Ann Arbor's tech sector includes Thomson Reuters, Truven Health Analytics, Nokia and Google
In March 2013, serial entrepreneur Steve Blank told the Weather Underground Startup Trek, the annual “entrepreneur-athonâ€ held in the Bay Area, not to start a company in Silicon Valley.
“Don’t start your company here, start it in Ann Arbor. You won’t find the talent you need here, it’s in Ann Arbor,â€ he said.
In the five years since Blank made that statement, the Ann Arbor region’s entrepreneurial environment has only developed further, with its well-educated talent pool, enviable research and development assets and roster of more than 870 companies engaged in everything from bioinformatics to network security.
More than 17,700 people work in the region’s tech sector.
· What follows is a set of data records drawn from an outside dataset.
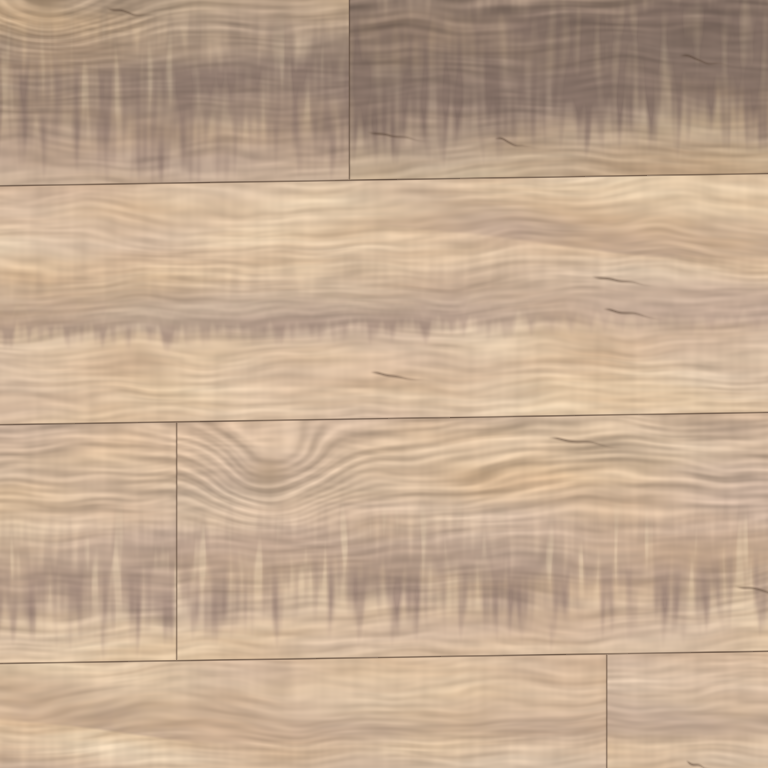
Write a three.js fragment shader that draws this texture.

```glsl
// Weathered wide-plank oak floor: staggered boards, grey bands, saw marks and cracks.
varying vec2 vUv;

const float ROW_HEIGHT = 0.311;
const float PLANK_LENGTH = 1.345;
const vec3 CREAM = vec3(0.91, 0.82, 0.70);
const vec3 TAN = vec3(0.84, 0.71, 0.57);
const vec3 MAUVE = vec3(0.78, 0.68, 0.62);
const vec3 GREY = vec3(0.57, 0.48, 0.44);
const vec3 SEAM = vec3(0.33, 0.26, 0.21);

float hash(vec2 p) {
  vec3 q = fract(vec3(p.xyx) * 0.1031);
  q += dot(q, q.yzx + 33.33);
  return fract((q.x + q.y) * q.z);
}

float corner(vec2 cell, vec2 offset) {
  float a = 6.2832 * hash(cell);
  return dot(vec2(cos(a), sin(a)), offset);
}

// Gradient noise, roughly -0.7 to 0.7
float noise(vec2 p) {
  vec2 i = floor(p), f = fract(p), e = vec2(1.0, 0.0);
  vec2 w = f * f * f * (f * (f * 6.0 - 15.0) + 10.0);
  return mix(mix(corner(i, f), corner(i + e, f - e), w.x),
             mix(corner(i + e.yx, f - e.yx), corner(i + 1.0, f - 1.0), w.x), w.y);
}

float fbm(vec2 p) {
  float sum = 0.0, amp = 1.0;
  for (int i = 0; i < 3; i++) {
    sum += amp * noise(p);
    p = p * 2.03 + 17.3;
    amp *= 0.5;
  }
  return sum;
}

float band(float v, float centre, float halfWidth, float soft) {
  return 1.0 - smoothstep(halfWidth - soft, halfWidth + soft, abs(v - centre));
}

// Short tapered splits scattered along one plank
float cracks(vec2 p, vec2 id) {
  float dark = 0.0;
  for (int i = 0; i < 4; i++) {
    vec2 key = id + vec2(13.0, 7.0) * float(i + 1);
    float size = mix(0.04, 0.11, hash(key + 5.0));
    float t = (p.x - hash(key) * PLANK_LENGTH) / size;
    float path = mix(0.08, 0.92, hash(key + 9.0)) - 0.05 * t + 0.02 * noise(vec2(t * 3.0, key.x));
    float taper = smoothstep(0.0, 0.15, t) * (1.0 - smoothstep(0.2, 1.0, t));
    dark = max(dark, taper * band(p.y, path, 0.004, 0.008));
  }
  return dark;
}

void main() {
  // Plank layout, with the rows tilted slightly
  float x = vUv.x;
  float level = (vUv.y - 0.136 - 0.016 * x) / ROW_HEIGHT;
  float row = floor(level), v = fract(level);
  float run = (x - 0.23 + 0.56 * row) / PLANK_LENGTH;
  float plank = floor(run), u = fract(run);
  vec2 id = vec2(row, plank) + 20.0;
  float seed = 40.0 * hash(id);
  float odd = mod(row, 2.0);
  float q = x + row * mix(0.145, -0.3, odd);
  float wear = 0.5 * clamp(row + plank - 1.0, 0.0, 2.0);

  // Vertical saw marks and stretched grain
  float saw = noise(vec2(x * 48.0, v * 2.0 + seed)) + 0.6 * noise(vec2(x * 115.0, v * 4.0 + seed));
  float drift = noise(vec2(x * 1.8, seed));
  float cloud = fbm(vec2(q * 3.0 + seed, v * 3.5));
  float bend = 1.6 * fbm(vec2(q * 3.5 + seed, v * 2.0));
  vec2 knotOffset = vec2(q - 0.35, v - 0.79) / vec2(0.028, 0.075);
  float knotDist = dot(knotOffset, knotOffset);
  float knot = (1.0 - odd) * exp(-knotDist);
  float rings = v * 19.0 + bend + 5.0 * (1.0 - odd) * exp(-0.1 * knotDist);
  float figure = noise(vec2(q * 7.0 + seed, rings * 1.7));
  float fine = noise(vec2(x * 22.0 + seed, v * 46.0 + bend * 2.0));

  // Even rows: a saw-scarred grey band below coarse wavy grain
  float centre = 0.36 + 0.12 * wear + 0.10 * drift;
  float scar = band(v + 0.16 * saw, centre, 0.15 + 0.13 * wear, 0.13);
  float evenGrey = scar * (0.58 + 0.25 * wear + 0.65 * saw + 0.4 * cloud);
  float coarse = (1.0 - odd) * smoothstep(0.5, 0.72, v);
  evenGrey += coarse * (0.16 + 0.35 * cloud);

  // Odd rows: a soft central band and a flame with one crisp edge
  float soft = band(v + 0.06 * saw, 0.49 + 0.05 * drift, 0.10, 0.10);
  float core = band(v + 0.06 * saw, 0.41 + 0.03 * drift, 0.035, 0.04);
  float fade = mix(1.0, 0.5, smoothstep(0.25, 0.5, q));
  float edge = 0.60 + 0.20 * (1.0 - smoothstep(0.15, 0.75, q)) + 0.015 * cloud;
  float rise = v - edge;
  float blur = mix(0.018, 0.12, smoothstep(0.5, 0.75, q));
  float flame = smoothstep(0.0, blur, rise) * (1.0 - smoothstep(0.03, 0.27, rise));
  flame *= smoothstep(0.08, 0.38, q);
  float oddGrey = fade * (0.42 * soft + 0.36 * core) * (1.0 + 0.5 * saw);
  oddGrey += flame * (0.50 + 0.5 * cloud + 0.15 * saw);
  float glow = odd * band(rise, -0.06, 0.03, 0.07);

  // Wood colour, then greying and figure
  vec3 color = mix(TAN, CREAM, clamp(0.48 + 0.75 * cloud + 0.4 * glow + 0.3 * figure, 0.0, 1.0));
  color = mix(color, MAUVE, clamp(0.25 + 0.8 * fbm(vec2(q * 2.0 + 9.0, v * 2.5 + seed)), 0.0, 0.7));
  float grey = clamp(mix(evenGrey, oddGrey, odd), 0.0, 1.0);
  color = mix(color, GREY, grey * 0.85);
  color = mix(color, CREAM, 0.45 * (1.0 - odd) * scar * smoothstep(0.15, 0.55, -saw) * (1.0 - wear));
  color *= 1.0 + (0.10 + 0.16 * coarse) * figure + 0.09 * fine + 0.035 * saw;
  color = mix(color, TAN * 0.80, 0.55 * knot);
  color *= 1.0 - 0.11 * wear - 0.08 * smoothstep(0.72, 1.0, vUv.y);

  // Splits and the joints between boards
  color = mix(color, SEAM, 0.6 * cracks(vec2(u * PLANK_LENGTH, v), id));
  float rowGap = min(v, 1.0 - v) * ROW_HEIGHT;
  float endGap = min(u, 1.0 - u) * PLANK_LENGTH;
  float rowSeam = band(rowGap, 0.0, 0.0010, 0.0010) * (0.65 + 0.4 * noise(vec2(x * 9.0, row)));
  float endSeam = band(endGap, 0.0, 0.0010, 0.0010) * 0.55;
  color = mix(color, SEAM, max(rowSeam, endSeam));
  gl_FragColor = vec4(color, 1.0);
}
```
Internationally recognized technology brands with a presence in the region include Thomson Reuters, Truven Health Analytics, Nokia and Google, whose AdWords division is based in Ann Arbor.
Tech employers such as ProQuest, which powers research in academic, corporate, government, public and school libraries, and Barracuda Networks, which provides cloud-connected security and storage solutions to users in more than 100 countries have major footprints in the region.
Barracuda Networks in 2017 announced an expansion in Ann Arbor that will add 115 jobs, including software and tech support engineers, to its staff of 225.
The region’s innovation ecosystem, which includes the University of Michigan and Eastern Michigan University, has spawned cutting- edge startups and entrepreneurial ventures.
“Ann Arbor’s cottage industry is learning, built upon our world- class universities,â€ says Steve McElfresh, senior vice president at Duo Security, one of the region’s homegrown technology success stories. “You can’t walk down the street without running into a teacher, designer or engineer. This wealth of talent, supported by a close-knit entrepreneurial community, makes the perfect conditions for ideas to come to fruition and businesses to thrive.â€
Founded in 2010, Duo has opened offices in London, Austin and San Mateo, Calif. The company in October 2017 raised $70 million in a new round of funding, which put its valuation at $1.17 billion. That funding round brought the company’s total amount raised to $119 million.
Duo Security serves more than 10,000 customers globally, helping to protect them from data breaches. The Ann Arbor region has played a significant role in the company’s success. “Ann Arbor’s culture of learning is embedded in Duo’s DNA,â€ McElfresh says. “What makes Duo different is that we learn fast and change quickly. Our culture is focused on continuously engineering the business with team members who learn together, building on one another’s strengths.â€
Students and workers who come to the Ann Arbor region tend to stay. More than a third of the University of Michigan’s College of Engineering graduates settle in Michigan after school, much like many of the hundreds of computer science and computer engineering grads from Eastern Michigan. U-M’s Computer Science program was ranked eighth best in the U.S., according to College Choice.
A network of resources supports entrepreneurs, such as Arbor SPARK’s business incubators, located in downtown Ann Arbor and Ypsilanti. The incubators provide space for startups and out-of-state firms seeking a presence in area. Attractive campus-style parks are locations for larger software firms. Google AdWords relocated to an office park on the north side of town to accommodate its continued growth.
A strong sense of community permeates the region’s tech companies, connecting them with each other and to the skilled talent that fuels their growth. Nonprofit organization A2 Geeks helps foster that sense of community through a variety of events, tours and meetings, enriching Ann Arbor for creatives and innovators.
McElfresh notes that the region’s quality of life and moderate cost of living – especially as compared to Silicon Valley and other tech hubs – are major draws.
“Ann Arbor, its amenities, people and culture provide a powerful selling point when we’re looking to recruit talent from traditional tech hubs,â€ he says.